  8. Sumer A, Aktokmakyan TV, Peksen C. Mini gastric by-pass and bridged mini-gastric by-pass: what is new? Ann Laparosc Endosc Surg 2020; 5: 8.
  9. Deitel M. International MGB-OAGB club affiliates with IJS. Int J Surg 2019; 61: 76-7.
  10. Ospanov OB. Surgical technique of laparoscopic mini-gastric bypass with obstructive T stapleless pouch creation: A case series. Int J Surg 2019; 67: 70-5.
  11. Rutledge R, Kular K, Manchanda N. The Mini-gastric Bypass original technique. Int J Surg 2019; 61: 38-41.

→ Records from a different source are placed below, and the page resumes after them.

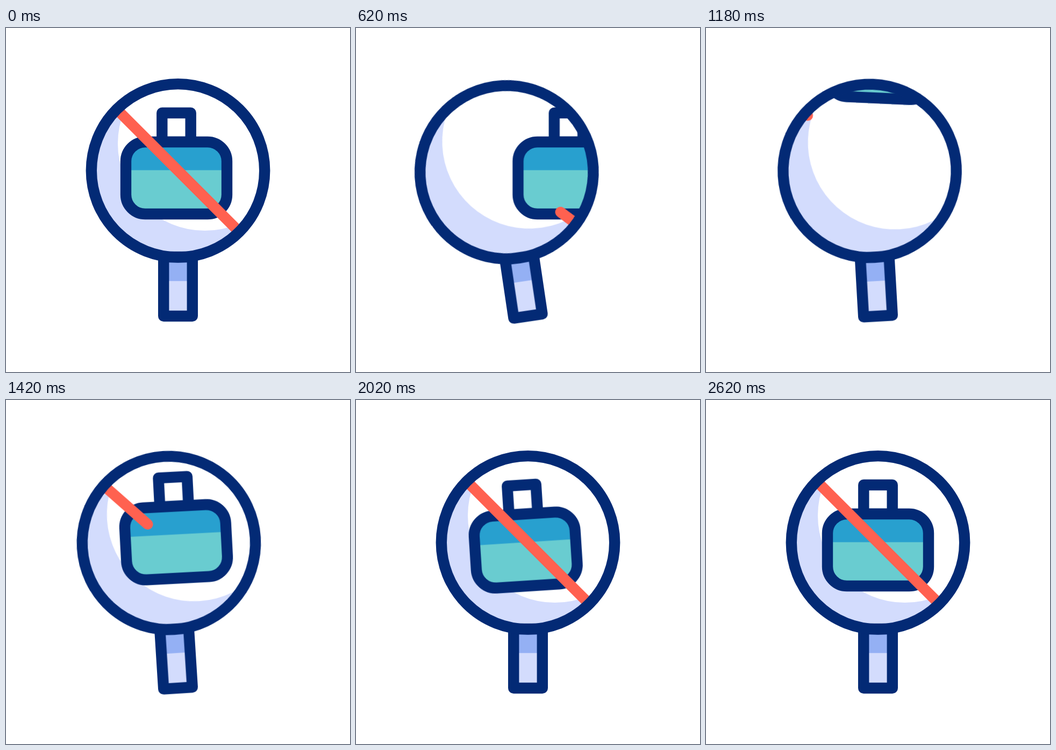
An HTML page that plays this animation: 640x640 px, repeating every 3.6 s.

```html
<!DOCTYPE html>
<html lang="en">
<head>
<meta charset="utf-8">
<title>No perfume sign</title>
<style>
  html, body { margin: 0; height: 100%; overflow: hidden; background: #fff; }
  svg { display: block; width: 100%; height: 100%; }

  .line { fill: none; stroke: #032a75; stroke-width: 20.4; stroke-linejoin: round; }
  .pale { fill: #d3dcfd; }
  .mid { fill: #94b0f4; }
  .white { fill: #fff; }
  .teal { fill: #69ccd0; }
  .blue { fill: #28a0cf; }
  .mask { fill: none; stroke: #fff; stroke-width: 500; }

  .sign, .move, .tilt, .slash {
    animation: 3600ms cubic-bezier(.333, 0, .667, 1) infinite;
  }
  .sign { animation-name: swing; transform-origin: 320px 536px; }
  .move { animation-name: move; }
  .tilt { animation-name: tilt; transform-origin: 320px 346px; }
  .slash {
    animation-name: draw;
    fill: none;
    stroke: #ff6150;
    stroke-width: 20;
    stroke-linecap: round;
    stroke-dasharray: 322.4 400;
  }

  @keyframes swing {
    0% { transform: rotate(0deg); animation-timing-function: cubic-bezier(.4, 0, .25, 1); }
    11.667% { transform: rotate(-14.1deg); animation-timing-function: cubic-bezier(.6, 0, .5, 1); }
    25.278% { transform: rotate(8.4deg); animation-timing-function: cubic-bezier(.55, 0, .5, 1); }
    36.389% { transform: rotate(-6.2deg); }
    45% { transform: rotate(2.62deg); }
    51.111% { transform: rotate(-1.2deg); }
    56.111%, 100% { transform: rotate(0deg); }
  }

  /* Slides out to the right, then drops in from above */
  @keyframes move {
    0% { transform: translate(-3px, 0); }
    7.222% { transform: translate(-30px, 0); animation-timing-function: cubic-bezier(.6, 0, .8, 1); }
    26.667% { transform: translate(320px, 0); animation-timing-function: step-end; }
    29.444% { transform: translate(0, -270px); }
    41.111%, 100% { transform: translate(0, 0); }
  }

  @keyframes tilt {
    0% { transform: rotate(0deg); animation-timing-function: step-end; }
    29.444% { transform: rotate(4.6deg); }
    39.444% { transform: rotate(-3deg); }
    48.333% { transform: rotate(4.2deg); }
    57.222% { transform: rotate(-4deg); }
    65.833% { transform: rotate(2.8deg); }
    72.778%, 100% { transform: rotate(0deg); }
  }

  @keyframes draw {
    0% { stroke-dashoffset: 0; }
    21.806% { stroke-dashoffset: -322.4; animation-timing-function: step-end; }
    30.972% { stroke-dashoffset: 322.4; }
    52.778%, 100% { stroke-dashoffset: 0; }
  }
</style>
</head>
<body>
<svg viewBox="0 0 640 640">
  <g class="sign">
    <circle class="pale" cx="320" cy="265.3" r="161"/>
    <circle class="white" cx="370" cy="215" r="162"/>
  </g>

  <g class="move">
    <g class="tilt">
      <path class="line" d="M293.3 212V158h53.4v54z"/>
      <rect class="teal" x="226" y="212" width="188" height="134" rx="36"/>
      <path class="blue" d="M226 264.5V248a36 36 0 0 1 36-36h116a36 36 0 0 1 36 36v16.5z"/>
      <rect class="line" x="226" y="212" width="188" height="134" rx="36"/>
    </g>
  </g>

  <g class="sign">
    <path class="slash" d="M206 151.3l228 228"/>
    <circle class="mask" cx="320" cy="265.3" r="411"/>
    <path class="pale" d="M293 426h54v110h-54z"/>
    <path class="mid" d="M293 426h54v44.7h-54z"/>
    <path class="line" d="M293.2 426h53.6v110h-53.6z"/>
    <circle class="line" cx="320" cy="265.3" r="161.2"/>
  </g>
</svg>
</body>
</html>
```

  12. Rutledge R. The mini-gastric bypass experience with the first 1,274 cases. Obes Surg 2001; 11: 276-80.
  13. Carbajo M, García-Caballero M, Toledano M. One-anastomosis gastric bypass by laparoscopy: results of the first 209 patients. Obes Surg 2005; 15: 398–404.
  14. Meredith, A, Flecknell, P. BSAVA Manual of Rabbit Medicine and Surgery Second Edition. United Kingdom, 2006; 166-183.
  15. Sumer A. Definition of obesity and current indications for obesity surgery. Laparosc Endosc Surg Sci 2016; 23: 56–62.
  16. Buchwald H. Overview of bariatric surgery. J Am Coll Surg 2002; 194: 367-75.
  17. Barone R, Pavaux C, Blin PC. Atlas d’Anatomie du Lapin (translated into Japanese by Mochizuki K.), Gakusosha, Tokyo, 1973.
  18. Popesko P, Rajtova V, Horak JA. Colour Atlas of Anatomy of Small Laboratory Animals. Volume 1, Saunders, London, 2002.
  19. Ikegami R, Tanimoto Y, Kishimoto M. Anatomical variation of arterial supply to the rabbit stomach. Vet Med Sci 2016; (78)4: 529-33.
  20. Abidu-Figueiredo M, Xavier-Siva B, Cardinot TM, et al. Celiac artery in New Zealand rabbit: anatomical study of its origin and arrangement for experimental research and surgical practice. Pesqui Vet Bras 2008; 28: 237-40.
  21. Meredith A. General biology and husbandry. In: Rabbit Medicine and Surgery, 2nd ed. British Small Animal Association, Gloucester, 2006; 1–17.
  22. Nath SK. Topographical and biometrical anatomy of the digestive tract of White New Zealand Rabbit. J Adv Vet Anim Res June 2016; 3(2): 145-51.
  23. Sumer A, Celik S, Aktokmakyan TV. Comparison of Magenstrasse and Mill gastroplasty and sleeve gastrectomy techniques as an experimental study on rabbits. Annali Italiani di Chirurgia 2020; 91: 116-21.